    There should be one obvious value of x which satisfies these two equations. Locating the others is a little more difficult and probably will require some trial and error calculations to find the values of x.
  4. Nov 15, 2015 #3


    User Avatar
    Science Advisor

    y= x/7 and y= sin(x) give x/7= sin(x). An obvious solution to that is x= 0, As for any other solution (and there are other solutions, the slope of x/7 is 1/7 while the slope of sin(x), at x= 0 is 1 so the line goes under the sine curve- but the sine curve turns back down again), as SteamKing says, there is no "algebra way" to solve that, you will need to solve it numerically. One method that tends to converge fairly quickly is "Newton's" method: to solve f(x)= 0, choose some starting value, [itex]x_0[/itex], construct the next value, [itex]x_1= x_0- \frac{f(x_0)}{f'(x_0)}[/itex]. Then construct [itex]x_2= x_1- \frac{f(x_1)}{f'(x_1)}[/itex] and continue like that until you have sufficient accuracy.

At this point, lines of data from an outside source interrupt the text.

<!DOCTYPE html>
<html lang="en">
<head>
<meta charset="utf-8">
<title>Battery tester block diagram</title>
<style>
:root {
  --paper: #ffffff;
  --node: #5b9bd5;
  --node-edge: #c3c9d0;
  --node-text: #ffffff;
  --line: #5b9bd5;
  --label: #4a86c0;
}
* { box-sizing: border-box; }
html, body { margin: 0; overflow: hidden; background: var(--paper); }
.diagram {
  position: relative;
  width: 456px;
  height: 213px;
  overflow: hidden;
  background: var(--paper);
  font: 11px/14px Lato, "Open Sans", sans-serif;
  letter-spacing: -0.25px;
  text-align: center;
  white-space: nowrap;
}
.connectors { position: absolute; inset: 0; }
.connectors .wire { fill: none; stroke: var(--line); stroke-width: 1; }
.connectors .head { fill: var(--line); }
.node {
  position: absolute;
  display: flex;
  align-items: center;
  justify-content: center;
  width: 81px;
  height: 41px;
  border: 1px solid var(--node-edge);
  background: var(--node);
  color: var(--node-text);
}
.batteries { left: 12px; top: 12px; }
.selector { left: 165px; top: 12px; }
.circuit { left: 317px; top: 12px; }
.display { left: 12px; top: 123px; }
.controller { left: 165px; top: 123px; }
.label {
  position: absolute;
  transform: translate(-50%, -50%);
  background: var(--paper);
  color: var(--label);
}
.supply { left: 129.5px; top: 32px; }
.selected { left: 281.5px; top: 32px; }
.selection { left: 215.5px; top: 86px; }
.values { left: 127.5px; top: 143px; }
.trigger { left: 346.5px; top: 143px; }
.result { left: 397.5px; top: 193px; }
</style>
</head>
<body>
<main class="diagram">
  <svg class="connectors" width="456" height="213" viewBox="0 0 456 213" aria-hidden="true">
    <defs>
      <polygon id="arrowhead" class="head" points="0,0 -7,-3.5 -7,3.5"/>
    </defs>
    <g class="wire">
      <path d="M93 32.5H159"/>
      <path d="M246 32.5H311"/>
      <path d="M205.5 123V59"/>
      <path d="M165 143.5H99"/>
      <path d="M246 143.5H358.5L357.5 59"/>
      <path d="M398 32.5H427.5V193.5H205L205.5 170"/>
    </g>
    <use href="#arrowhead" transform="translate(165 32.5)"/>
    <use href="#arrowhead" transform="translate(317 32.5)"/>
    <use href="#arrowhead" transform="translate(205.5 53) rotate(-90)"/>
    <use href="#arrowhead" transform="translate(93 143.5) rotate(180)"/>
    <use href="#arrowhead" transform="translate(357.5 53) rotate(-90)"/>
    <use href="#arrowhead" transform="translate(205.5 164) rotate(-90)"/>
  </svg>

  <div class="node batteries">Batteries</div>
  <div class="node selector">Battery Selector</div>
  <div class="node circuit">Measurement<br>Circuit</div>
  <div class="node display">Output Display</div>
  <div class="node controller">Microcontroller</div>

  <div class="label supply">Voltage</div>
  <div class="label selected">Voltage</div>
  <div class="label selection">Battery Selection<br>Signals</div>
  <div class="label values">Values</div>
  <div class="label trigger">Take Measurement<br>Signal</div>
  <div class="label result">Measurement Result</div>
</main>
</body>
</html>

    Here, the problem is to solve f(x)= x/7- sin(x)= 0 so f'(x)= 1/7- cos(x) and the formula becomes [itex]x_{n+1}= x_n- \frac{x_n/7- sin(x_n)}{1/7- cos(x_n)}= x_n- \frac{x_n- 7sin(x_n)}{1- 7cos(x_n)}[/itex].
  5. Nov 22, 2015 #4
    Thank you SteamKing and HallsofIvy for the replies. It actually helped a lot. I'll graph the two functions from now on to find the intersection. I was generally interested in the mathematics if there were an algebraic way to solve. Oh, I didn't know about Newton's method previously; thank you for telling me about. I do not understand it that well at the moment; maybe I will use it in calculus or high-level mathematics. Thank you though.
  6. Nov 22, 2015 #5


    User Avatar
    Science Advisor
    Homework Helper
    Gold Member

    A word of caution on Newton's method: it does not always converge. If you tried to use it to find where x1/3 becomes zero, starting at some nonzero value for x, you would find each subsequent x value is -2 times the previous one, taking you further and further from the answer. There are ways around this.
Know someone interested in this topic? Share this thread via Reddit, Google+, Twitter, or Facebook

Have something to add?
Draft saved Draft deleted

Similar Discussions: Finding the Intersection of a Sinusoidal Function and a Line